As the owner of IP rights, you have a range of options and actions you can take to prevent infringement.
Determining whether there has been an infringement of IP rights and what legal action is appropriate can be a complex exercise.
It is recommended that you talk to an IP professional before taking any infringement action or establishing an infringement strategy.
In some cases, simply threatening someone with infringement proceedings can incur a serious legal liability.
Develop an infringement strategy
IP rights are most effective when they are enforced as part of an infringement strategy.
An infringement strategy is not simply an intention to commence legal proceedings when you believe your IP rights are infringed. It involves a strategic assessment of your IP rights and setting parameters for beginning (and ending) infringement action.
There may be cases where your IP rights have been infringed, but you may be advised by your lawyer not to bring legal proceedings against the infringer. This may be due to:
- difficulties in proving the existence or ownership of the IP rights

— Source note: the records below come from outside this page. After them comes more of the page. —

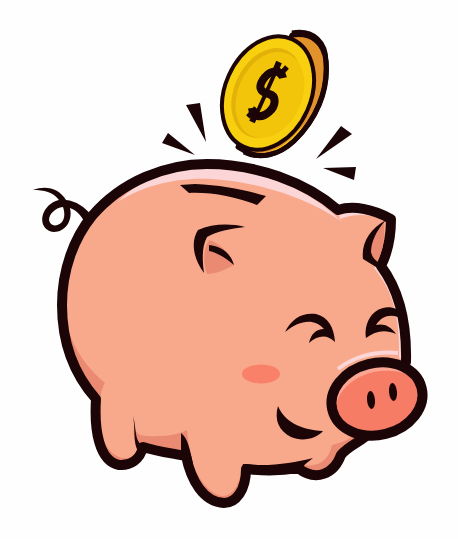
<!DOCTYPE html>
<html lang="en">
<head>
<meta charset="utf-8">
<title>Piggy bank</title>
<style>
:root {
  --paper: #fefefe;
  --ink: #1b0507;
  --skin: #f8a88b;
  --shade: #ea8a72;
  --shine: #fcd5d6;
  --blush: #f98069;
  --snout: #f77c66;
  --snout-shine: #fba593;
  --gold: #f9d00f;
  --gold-deep: #e3b208;
  --gold-edge: #e2922a;
}
html, body { margin: 0; background: var(--paper); overflow: hidden; }
svg { display: block; width: 458px; height: 539px; }
.ink { fill: var(--ink); }
.outline { fill: none; stroke: var(--ink); stroke-width: 10; stroke-linejoin: round; stroke-linecap: round; }
.skin { fill: var(--skin); }
.shade { fill: var(--shade); }
.shine { fill: var(--shine); }
</style>
</head>
<body>
<svg viewBox="0 0 458 539" role="img" aria-label="A smiling piggy bank with a gold dollar coin dropping into its slot">
  <defs>
    <path id="pig-shape" d="M92 216C122 181 166 164 207 164C256 164 306 182 338 210C353 205 373 209 391 219C391 238 388 252 381 266C399 290 407 322 406 362L372 431C362 442 350 444 341 455C334 474 316 482 298 468C281 471 263 471 246 469C246 490 236 503 224 503C203 502 191 480 186 456C170 453 155 451 143 447C140 460 130 466 119 465C99 461 94 430 96 399C73 373 62 340 62 305C62 270 74 238 92 216Z"/>
    <clipPath id="pig-clip"><use href="#pig-shape"/></clipPath>
    <ellipse id="coin-face" cx="268" cy="93" rx="43" ry="59" transform="rotate(24 268 93)"/>
    <clipPath id="coin-clip"><use href="#coin-face"/></clipPath>
    <ellipse id="snout-shape" cx="377" cy="399" rx="46" ry="36" transform="rotate(-14 377 399)"/>
    <clipPath id="snout-clip"><use href="#snout-shape"/></clipPath>
  </defs>

  <g id="tail">
    <path class="ink" d="M33 190C47 185 59 189 66 200C76 201 85 207 91 215L85 223C81 215 76 210 70 208C73 221 65 232 54 232C43 231 39 220 45 210C49 204 54 201 59 200C53 192 44 190 33 190Z"/>
    <path fill="var(--paper)" d="M63 207C55 208 49 214 49 220C50 226 56 227 61 223C65 219 65 213 63 207Z"/>
  </g>

  <g id="pig">
    <use href="#pig-shape" class="skin"/>
    <g clip-path="url(#pig-clip)">
      <path class="shine" d="M118 202C143 175 182 166 212 168C260 169 306 186 342 222C312 200 261 182 212 179C176 177 142 186 118 202Z"/>
      <path class="shine" d="M338 212C352 209 372 211 384 218C366 214 353 214 340 219Z"/>
      <path class="shine" d="M377 264C398 288 404 318 403 360L399 358C400 320 394 292 374 268Z"/>
      <path class="shade" d="M62 305C67 338 82 364 105 383C101 390 100 396 100 408L85 400L55 340Z"/>
      <path class="shade" d="M136 417C132 435 139 437 158 436C170 436 178 434 187 430L190 460L140 452C133 443 132 430 136 417Z"/>
      <path class="shade" d="M97 400C98 431 104 453 122 458C130 459 136 455 140 448L143 470H95L86 420Z"/>
      <path class="shade" d="M183 434C192 468 203 491 221 496C235 497 240 481 243 464L255 475L240 510H190Z"/>
      <path class="shade" d="M242 464C264 467 290 464 311 459C301 465 299 467 298 473H242Z"/>
      <path class="shade" d="M300 464C318 469 329 460 332 445C344 442 353 437 360 432L375 440L335 478L302 474Z"/>
    </g>
    <use href="#pig-shape" class="outline"/>
    <path class="ink" d="M133 416C137 431 134 443 145 446L141 455C132 446 136 432 133 416Z"/>
    <path class="ink" d="M181 433C188 438 190 450 193 464L181 459Z"/>
    <path class="ink" d="M243 464C270 467 292 463 313 458C305 464 301 468 298 474L243 474Z"/>
    <path class="ink" d="M180 185L195 184C222 185 246 190 266 196L257 205C236 197 212 192 189 193Z"/>
  </g>

  <g id="ears">
    <path class="shade" d="M209 240C219 243 229 252 234 265C225 270 215 274 207 274C203 262 203 250 209 240Z"/>
    <path class="ink" d="M204 273C194 260 190 242 198 230C212 224 229 223 245 227C230 229 217 231 207 237C202 246 202 259 204 273Z"/>
    <path class="ink" d="M209 245C222 246 231 254 234 265C226 258 218 253 209 251Z"/>
    <path class="shade" d="M365 261C364 246 371 233 384 222C385 238 383 253 376 263Z"/>
    <path class="ink" d="M363 259C361 243 370 229 386 220C376 231 371 242 371 252C372 257 375 260 379 263L376 267C371 264 367 261 363 259Z"/>
  </g>

  <g id="face">
    <ellipse cx="261" cy="374" rx="19" ry="9.5" fill="var(--blush)"/>
    <path class="ink" d="M285 332C292 318 303 312 316 314C328 317 334 327 335 342C328 335 319 334 309 343C311 334 316 329 324 329C314 318 300 320 285 332Z"/>
    <path class="ink" d="M366 338C364 324 371 311 383 308C391 306 398 309 403 314L405 321C394 313 383 314 376 325C383 323 391 326 396 334C385 329 375 331 366 338Z"/>
    <path class="ink" d="M278 406C284 421 300 430 323 431C316 439 302 442 291 437C279 431 274 420 278 406Z"/>
  </g>

  <g id="snout">
    <path fill="none" stroke="var(--shine)" stroke-width="4" d="M338 369C354 357 375 351 398 353"/>
    <use href="#snout-shape" fill="var(--snout)"/>
    <path clip-path="url(#snout-clip)" fill="var(--snout-shine)" d="M325 405C333 375 365 357 400 361L425 385C403 364 360 366 341 393C337 399 335 407 336 416Z"/>
    <use href="#snout-shape" class="outline"/>
    <ellipse class="ink" cx="371" cy="400" rx="4" ry="9" transform="rotate(-5 371 400)"/>
    <ellipse class="ink" cx="393" cy="392" rx="4" ry="9" transform="rotate(-5 393 392)"/>
  </g>

  <g id="coin">
    <path fill="var(--gold-edge)" stroke="var(--ink)" stroke-width="5" stroke-linejoin="round" d="M292 35C313 32 324 44 326 61C329 91 316 120 294 141C279 155 260 160 245 151L238 147Z"/>
    <path fill="var(--gold)" d="M299 130L305 124C298 135 288 144 277 150L268 152C281 148 291 140 299 130Z"/>
    <use href="#coin-face" fill="var(--gold)"/>
    <g clip-path="url(#coin-clip)">
      <ellipse cx="267" cy="93" rx="33" ry="47" transform="rotate(24 267 93)" fill="var(--gold-deep)"/>
      <ellipse cx="270" cy="95" rx="32" ry="45" transform="rotate(24 270 95)" fill="#f2c50b"/>
    </g>
    <use href="#coin-face" fill="none" stroke="var(--ink)" stroke-width="4"/>
    <path fill="none" stroke="var(--ink)" stroke-width="5" d="M292 33C314 29 326 43 326 62C328 91 316 120 294 141C279 155 260 160 244 152"/>
    <g id="dollar" fill="none" stroke="var(--ink)">
      <path stroke-width="8" d="M283 78C281 69 271 70 265 77C257 87 260 92 269 94C277 96 276 106 269 112C261 119 253 117 252 108"/>
      <path stroke-width="6" d="M279 62L274 74M257 111L252 122"/>
      <path stroke-width="4" d="M275 73L257 113"/>
      <path stroke-width="5" d="M278 77L287 67M248 117L256 108"/>
    </g>
  </g>

  <g id="sparkle-lines" class="ink">
    <polygon points="186,105 200,103 206,142"/>
    <polygon points="168,133 195,155 162,143"/>
    <polygon points="341,126 352,134 316,159"/>
    <polygon points="323,168 356,167 354,180"/>
  </g>
</svg>
</body>
</html>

- difficulties in proving infringement
- the costs of the proceedings outweigh the value of succeeding in the infringement action
You should develop an infringement strategy that suits your business needs and resources. Such a strategy should include:
Identification and awareness
Identify and record details of each piece of IP you own, educate your staff on IP rights and record details of permissions or licences to use IP.
You can take proactive measures to limit the incidence of infringements. These can include the use of software access codes or passwords, or physical protection measures, or data 'seeding' to enable easy detection of infringements.
Set out the methods that will be used to detect infringements. Detection methods can range from periodic review of competitors' products and advertising to campaigns specifically targeted at identifying infringements and infringers.
Define the process that will be used to select targets for infringement action and the type of action against each target. For example, if there are potentially too many infringements to prosecute, such as home taping of sound recordings, the strategy may specify the size and type of targets that will be pursued. In other cases the threshold may be set according to the financial resources of the infringer.
Budgets for infringement action
All legal proceedings are potentially expensive and infringement actions can be among the most expensive. If you are unsuccessful, not only will you have incurred your own legal costs, but you will usually be liable for some or all of the legal costs of the person you alleged was an infringer.
You can budget for this by considering the value of the IP to the company, what it is worth in approximate dollar terms, when to start and end an action, and setting goals for infringement action, such as obtaining injunctions or recovering damages.
Set goals for infringement action. These goals can include obtaining injunctions, recovering damages or deterrence through the use of publicity. Your infringement strategy should also assess how far you can go to protect your IP. An effective infringement strategy also considers likely outcomes, costs, benefits, and whether you need IP insurance.
The infringement strategy guide offered here is necessarily general and is not intended as an alternative to obtaining specific legal advice in relation to a particular situation of infringement.
Last Updated: 13/12/2012